Pop quiz! What is the most important resource to a nonprofit organization?
You thought I was going to say the contributions, didn’t you? While that might be what supports the mission of the organization, where would the organization be without the development department raising those contributions, the finance team making sure your tight budget is met and the CEO making sure the programs align with the mission?
Most nonprofits are challenged to be creative because they are expected to do so much but with fewer resources. This results in many employees having to wear different hats or perform multiple functions to the organization outside their main title.
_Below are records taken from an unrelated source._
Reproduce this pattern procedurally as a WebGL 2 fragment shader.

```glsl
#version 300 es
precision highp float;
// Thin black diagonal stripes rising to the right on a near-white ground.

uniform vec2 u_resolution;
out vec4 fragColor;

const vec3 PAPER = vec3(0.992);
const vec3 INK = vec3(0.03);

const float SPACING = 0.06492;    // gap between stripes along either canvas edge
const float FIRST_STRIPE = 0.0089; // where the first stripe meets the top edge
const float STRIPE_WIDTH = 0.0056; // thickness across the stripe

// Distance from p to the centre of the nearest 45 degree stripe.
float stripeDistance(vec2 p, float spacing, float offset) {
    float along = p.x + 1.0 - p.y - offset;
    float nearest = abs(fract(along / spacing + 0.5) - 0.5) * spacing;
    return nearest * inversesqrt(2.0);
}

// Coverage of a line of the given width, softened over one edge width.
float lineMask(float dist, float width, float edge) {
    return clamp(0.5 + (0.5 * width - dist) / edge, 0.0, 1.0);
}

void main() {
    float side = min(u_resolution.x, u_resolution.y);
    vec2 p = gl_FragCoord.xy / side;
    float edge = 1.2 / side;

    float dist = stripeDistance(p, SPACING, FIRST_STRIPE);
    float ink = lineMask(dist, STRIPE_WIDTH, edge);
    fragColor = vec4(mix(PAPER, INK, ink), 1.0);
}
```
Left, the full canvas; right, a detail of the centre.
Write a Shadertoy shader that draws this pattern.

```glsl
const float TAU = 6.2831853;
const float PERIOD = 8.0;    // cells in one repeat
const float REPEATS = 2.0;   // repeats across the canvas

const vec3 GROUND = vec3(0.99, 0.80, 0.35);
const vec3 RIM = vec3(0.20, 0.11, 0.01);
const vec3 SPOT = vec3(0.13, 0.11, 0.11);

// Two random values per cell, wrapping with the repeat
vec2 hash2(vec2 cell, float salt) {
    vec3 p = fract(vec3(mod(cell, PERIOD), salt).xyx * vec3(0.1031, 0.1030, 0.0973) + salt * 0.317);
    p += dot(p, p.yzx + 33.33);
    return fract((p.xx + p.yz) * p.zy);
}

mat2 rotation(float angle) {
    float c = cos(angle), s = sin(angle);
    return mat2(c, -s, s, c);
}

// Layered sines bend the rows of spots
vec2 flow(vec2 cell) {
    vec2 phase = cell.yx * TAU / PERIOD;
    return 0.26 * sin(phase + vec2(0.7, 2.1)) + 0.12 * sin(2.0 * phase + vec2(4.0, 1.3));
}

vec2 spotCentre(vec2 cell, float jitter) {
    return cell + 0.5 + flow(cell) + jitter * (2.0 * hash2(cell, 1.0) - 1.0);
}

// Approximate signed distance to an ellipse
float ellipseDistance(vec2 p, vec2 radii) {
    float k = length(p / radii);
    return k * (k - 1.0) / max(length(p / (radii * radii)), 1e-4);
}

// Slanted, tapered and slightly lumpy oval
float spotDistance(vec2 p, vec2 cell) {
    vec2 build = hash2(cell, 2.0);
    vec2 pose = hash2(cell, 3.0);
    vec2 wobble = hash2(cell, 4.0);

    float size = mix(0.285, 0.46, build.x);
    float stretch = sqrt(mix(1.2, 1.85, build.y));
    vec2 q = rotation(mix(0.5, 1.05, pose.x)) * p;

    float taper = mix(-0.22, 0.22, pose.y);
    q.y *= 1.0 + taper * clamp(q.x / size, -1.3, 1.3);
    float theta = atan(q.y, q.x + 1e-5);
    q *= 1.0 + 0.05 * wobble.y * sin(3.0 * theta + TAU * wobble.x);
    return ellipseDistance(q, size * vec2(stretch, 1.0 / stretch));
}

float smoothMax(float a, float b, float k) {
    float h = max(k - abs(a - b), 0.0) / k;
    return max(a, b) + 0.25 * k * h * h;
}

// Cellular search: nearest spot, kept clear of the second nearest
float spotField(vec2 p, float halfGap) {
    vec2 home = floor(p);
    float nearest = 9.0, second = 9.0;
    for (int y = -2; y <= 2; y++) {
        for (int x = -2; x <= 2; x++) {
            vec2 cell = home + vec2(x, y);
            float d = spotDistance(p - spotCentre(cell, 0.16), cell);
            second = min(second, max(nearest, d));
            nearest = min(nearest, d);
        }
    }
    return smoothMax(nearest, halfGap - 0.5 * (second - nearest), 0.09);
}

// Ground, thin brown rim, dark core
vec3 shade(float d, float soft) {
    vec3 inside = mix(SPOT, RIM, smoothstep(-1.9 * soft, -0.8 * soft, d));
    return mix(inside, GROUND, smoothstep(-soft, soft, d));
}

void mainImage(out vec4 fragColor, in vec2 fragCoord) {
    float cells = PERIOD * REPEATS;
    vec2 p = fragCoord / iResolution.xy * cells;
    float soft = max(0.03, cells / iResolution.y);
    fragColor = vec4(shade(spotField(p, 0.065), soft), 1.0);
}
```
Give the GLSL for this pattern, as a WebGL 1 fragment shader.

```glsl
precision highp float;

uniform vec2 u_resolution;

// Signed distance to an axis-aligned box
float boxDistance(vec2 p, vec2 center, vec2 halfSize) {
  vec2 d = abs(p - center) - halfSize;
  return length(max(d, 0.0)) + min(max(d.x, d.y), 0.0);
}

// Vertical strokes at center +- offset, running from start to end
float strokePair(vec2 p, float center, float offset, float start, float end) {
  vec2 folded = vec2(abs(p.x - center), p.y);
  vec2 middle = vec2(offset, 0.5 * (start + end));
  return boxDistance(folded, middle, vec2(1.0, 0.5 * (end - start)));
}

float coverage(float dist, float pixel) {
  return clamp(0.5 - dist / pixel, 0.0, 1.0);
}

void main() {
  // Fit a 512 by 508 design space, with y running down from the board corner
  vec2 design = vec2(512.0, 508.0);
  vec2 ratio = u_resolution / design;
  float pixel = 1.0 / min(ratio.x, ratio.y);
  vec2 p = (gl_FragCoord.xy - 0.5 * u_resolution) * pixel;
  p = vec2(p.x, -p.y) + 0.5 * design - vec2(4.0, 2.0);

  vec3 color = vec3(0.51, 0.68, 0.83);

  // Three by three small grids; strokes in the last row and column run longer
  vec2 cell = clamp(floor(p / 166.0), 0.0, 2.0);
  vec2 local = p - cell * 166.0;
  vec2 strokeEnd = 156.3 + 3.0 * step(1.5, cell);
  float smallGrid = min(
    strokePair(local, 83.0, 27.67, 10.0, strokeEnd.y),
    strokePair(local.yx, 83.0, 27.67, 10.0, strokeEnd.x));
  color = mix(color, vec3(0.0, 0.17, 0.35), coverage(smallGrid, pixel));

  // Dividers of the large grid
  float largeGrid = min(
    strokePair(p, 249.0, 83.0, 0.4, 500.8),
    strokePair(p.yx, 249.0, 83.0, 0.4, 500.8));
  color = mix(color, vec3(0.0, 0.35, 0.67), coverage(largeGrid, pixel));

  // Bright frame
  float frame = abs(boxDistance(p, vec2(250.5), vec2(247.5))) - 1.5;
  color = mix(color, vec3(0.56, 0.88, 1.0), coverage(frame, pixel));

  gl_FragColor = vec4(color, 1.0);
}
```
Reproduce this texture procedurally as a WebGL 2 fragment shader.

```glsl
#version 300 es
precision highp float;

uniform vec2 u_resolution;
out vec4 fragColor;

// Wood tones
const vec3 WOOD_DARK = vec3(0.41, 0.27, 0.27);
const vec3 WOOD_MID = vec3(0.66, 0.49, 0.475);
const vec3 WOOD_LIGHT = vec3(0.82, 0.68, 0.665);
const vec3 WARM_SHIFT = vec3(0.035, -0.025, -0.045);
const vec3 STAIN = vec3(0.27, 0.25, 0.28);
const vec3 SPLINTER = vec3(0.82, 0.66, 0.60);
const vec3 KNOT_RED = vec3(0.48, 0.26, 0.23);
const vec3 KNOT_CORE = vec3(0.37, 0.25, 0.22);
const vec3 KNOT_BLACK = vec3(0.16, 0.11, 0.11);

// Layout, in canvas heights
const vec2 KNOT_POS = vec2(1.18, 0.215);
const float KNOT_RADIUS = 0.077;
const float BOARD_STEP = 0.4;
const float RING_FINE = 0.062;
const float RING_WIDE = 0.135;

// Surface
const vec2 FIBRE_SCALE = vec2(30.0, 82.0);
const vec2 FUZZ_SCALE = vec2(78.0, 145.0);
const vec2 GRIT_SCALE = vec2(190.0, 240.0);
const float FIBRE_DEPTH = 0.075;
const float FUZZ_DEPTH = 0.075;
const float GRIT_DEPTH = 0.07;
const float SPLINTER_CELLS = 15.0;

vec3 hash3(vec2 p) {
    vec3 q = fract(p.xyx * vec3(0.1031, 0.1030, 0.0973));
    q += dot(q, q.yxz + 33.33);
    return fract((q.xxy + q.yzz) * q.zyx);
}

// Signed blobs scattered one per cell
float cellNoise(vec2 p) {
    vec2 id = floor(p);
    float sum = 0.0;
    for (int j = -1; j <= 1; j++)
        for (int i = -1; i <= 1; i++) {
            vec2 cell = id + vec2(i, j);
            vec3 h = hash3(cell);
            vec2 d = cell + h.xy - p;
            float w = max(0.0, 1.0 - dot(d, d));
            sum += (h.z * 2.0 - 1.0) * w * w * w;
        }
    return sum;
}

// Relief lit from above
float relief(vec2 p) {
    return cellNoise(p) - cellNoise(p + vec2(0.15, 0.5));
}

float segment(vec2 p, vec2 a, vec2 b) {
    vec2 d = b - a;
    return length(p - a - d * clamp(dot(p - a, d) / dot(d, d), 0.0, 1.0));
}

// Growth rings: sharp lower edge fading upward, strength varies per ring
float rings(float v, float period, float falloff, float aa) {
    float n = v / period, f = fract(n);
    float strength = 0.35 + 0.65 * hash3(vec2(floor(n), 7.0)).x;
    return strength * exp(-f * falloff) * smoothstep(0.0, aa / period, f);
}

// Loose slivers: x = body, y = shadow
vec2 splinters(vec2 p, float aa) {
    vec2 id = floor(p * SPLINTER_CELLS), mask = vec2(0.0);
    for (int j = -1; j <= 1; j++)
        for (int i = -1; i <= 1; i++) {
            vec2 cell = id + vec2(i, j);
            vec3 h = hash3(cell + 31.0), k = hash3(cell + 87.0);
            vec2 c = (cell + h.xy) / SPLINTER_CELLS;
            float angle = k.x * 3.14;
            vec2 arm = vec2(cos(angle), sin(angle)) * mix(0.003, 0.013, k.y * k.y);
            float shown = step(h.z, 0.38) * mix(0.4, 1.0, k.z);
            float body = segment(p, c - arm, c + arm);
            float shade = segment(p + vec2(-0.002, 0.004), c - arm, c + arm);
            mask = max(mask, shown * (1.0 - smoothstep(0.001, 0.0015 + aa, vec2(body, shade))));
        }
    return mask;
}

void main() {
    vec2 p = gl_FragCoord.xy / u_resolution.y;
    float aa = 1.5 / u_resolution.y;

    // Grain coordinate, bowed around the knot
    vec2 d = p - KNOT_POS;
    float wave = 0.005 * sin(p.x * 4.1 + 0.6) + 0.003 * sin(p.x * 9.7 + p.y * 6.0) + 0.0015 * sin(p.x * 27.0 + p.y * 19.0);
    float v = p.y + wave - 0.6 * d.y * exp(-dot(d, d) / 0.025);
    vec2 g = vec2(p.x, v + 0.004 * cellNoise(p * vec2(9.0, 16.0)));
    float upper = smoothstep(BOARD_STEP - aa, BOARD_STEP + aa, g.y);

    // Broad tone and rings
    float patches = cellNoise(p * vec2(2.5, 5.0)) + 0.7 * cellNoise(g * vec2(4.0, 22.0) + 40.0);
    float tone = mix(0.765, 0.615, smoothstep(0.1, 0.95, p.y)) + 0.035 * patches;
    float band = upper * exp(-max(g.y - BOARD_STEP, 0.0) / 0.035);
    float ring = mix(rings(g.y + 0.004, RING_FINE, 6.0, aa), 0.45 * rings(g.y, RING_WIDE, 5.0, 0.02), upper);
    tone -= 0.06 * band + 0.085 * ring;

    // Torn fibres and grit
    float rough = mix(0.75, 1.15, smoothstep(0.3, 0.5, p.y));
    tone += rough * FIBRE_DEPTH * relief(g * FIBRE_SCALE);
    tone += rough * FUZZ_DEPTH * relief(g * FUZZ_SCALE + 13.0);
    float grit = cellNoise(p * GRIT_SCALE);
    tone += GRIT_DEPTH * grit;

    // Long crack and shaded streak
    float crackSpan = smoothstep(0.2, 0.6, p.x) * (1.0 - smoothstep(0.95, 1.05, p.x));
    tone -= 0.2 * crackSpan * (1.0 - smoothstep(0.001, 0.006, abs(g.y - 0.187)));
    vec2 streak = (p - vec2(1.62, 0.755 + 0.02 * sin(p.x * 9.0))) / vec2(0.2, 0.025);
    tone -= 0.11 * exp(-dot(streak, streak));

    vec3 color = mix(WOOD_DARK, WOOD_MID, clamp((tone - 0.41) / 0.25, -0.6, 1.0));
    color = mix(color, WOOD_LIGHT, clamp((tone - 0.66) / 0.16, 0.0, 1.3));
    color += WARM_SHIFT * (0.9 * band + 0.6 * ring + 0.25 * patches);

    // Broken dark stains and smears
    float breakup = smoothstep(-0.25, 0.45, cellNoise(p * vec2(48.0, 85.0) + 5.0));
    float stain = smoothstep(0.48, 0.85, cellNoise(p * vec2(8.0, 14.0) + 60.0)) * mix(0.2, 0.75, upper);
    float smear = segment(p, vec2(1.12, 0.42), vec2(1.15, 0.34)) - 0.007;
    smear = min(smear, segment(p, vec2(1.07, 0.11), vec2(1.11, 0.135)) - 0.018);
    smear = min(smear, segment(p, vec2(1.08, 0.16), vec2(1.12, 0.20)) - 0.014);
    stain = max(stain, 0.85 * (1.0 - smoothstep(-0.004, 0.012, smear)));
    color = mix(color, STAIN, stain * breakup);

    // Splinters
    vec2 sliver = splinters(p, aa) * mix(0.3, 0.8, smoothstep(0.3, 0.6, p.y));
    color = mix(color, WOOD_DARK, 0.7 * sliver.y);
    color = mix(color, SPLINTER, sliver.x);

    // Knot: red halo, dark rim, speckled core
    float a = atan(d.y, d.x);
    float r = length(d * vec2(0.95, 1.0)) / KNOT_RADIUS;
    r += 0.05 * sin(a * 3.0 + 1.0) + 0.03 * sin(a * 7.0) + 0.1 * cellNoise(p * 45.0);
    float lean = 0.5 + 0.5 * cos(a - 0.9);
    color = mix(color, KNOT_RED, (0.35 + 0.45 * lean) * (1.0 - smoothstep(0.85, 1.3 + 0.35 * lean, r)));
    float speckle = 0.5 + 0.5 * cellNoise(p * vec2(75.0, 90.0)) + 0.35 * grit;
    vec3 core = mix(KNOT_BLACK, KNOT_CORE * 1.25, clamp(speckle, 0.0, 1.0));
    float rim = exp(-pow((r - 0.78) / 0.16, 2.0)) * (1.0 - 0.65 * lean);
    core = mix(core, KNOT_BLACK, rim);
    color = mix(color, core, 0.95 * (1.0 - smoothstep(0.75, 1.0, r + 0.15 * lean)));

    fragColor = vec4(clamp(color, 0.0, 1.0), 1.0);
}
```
Adopting lean, efficient techniques is a way this can successfully be done without putting a strain on that most important resource.
The Lean Six Sigma concept looks at the value provided by an organization. This approach helps you pinpoint and eliminate the non-value-added steps, processes and inefficiencies. It requires the entire team’s buy-in, not just top management’s efforts, to see success. There are five steps to this method:
- Define the problem.
- Measure or quantify the problem.
- Identify the cause of the problem.
- Implement and verify a solution.
- Maintain the solution.
Here is a fictional, yet realistic, example. A nonprofit organization has both a development department and a finance department. They receive a lot of non-cash donations every year, typically received by development. The finance team tries to get an accurate listing to record on their books, yet things are often missed since communication is inconsistent through email or even sticky notes.
They learned and applied the Six Sigma Steps listed above. The defined problem is lack of a formal process for recording non-cash donations while the measurement is the non-cash donations that went unrecorded in the past as well as the people’s time wasted trying to ensure it does not get missed.
After analyzing the cause of the problem, they decided they needed to improve the communication between development and finance. They implemented a new process that included the development team completing a form when the item is received that is then sent directly to one person in accounting via email that includes the necessary information finance needs to record the non-cash donation. Then, the head of the finance team compares reports from the development’s contribution tracking system to their general ledger to ensure the process was working and maintained.
In conclusion, even little changes can be made to vastly improve processes, and utilizes the steps provided by Six Sigma can help.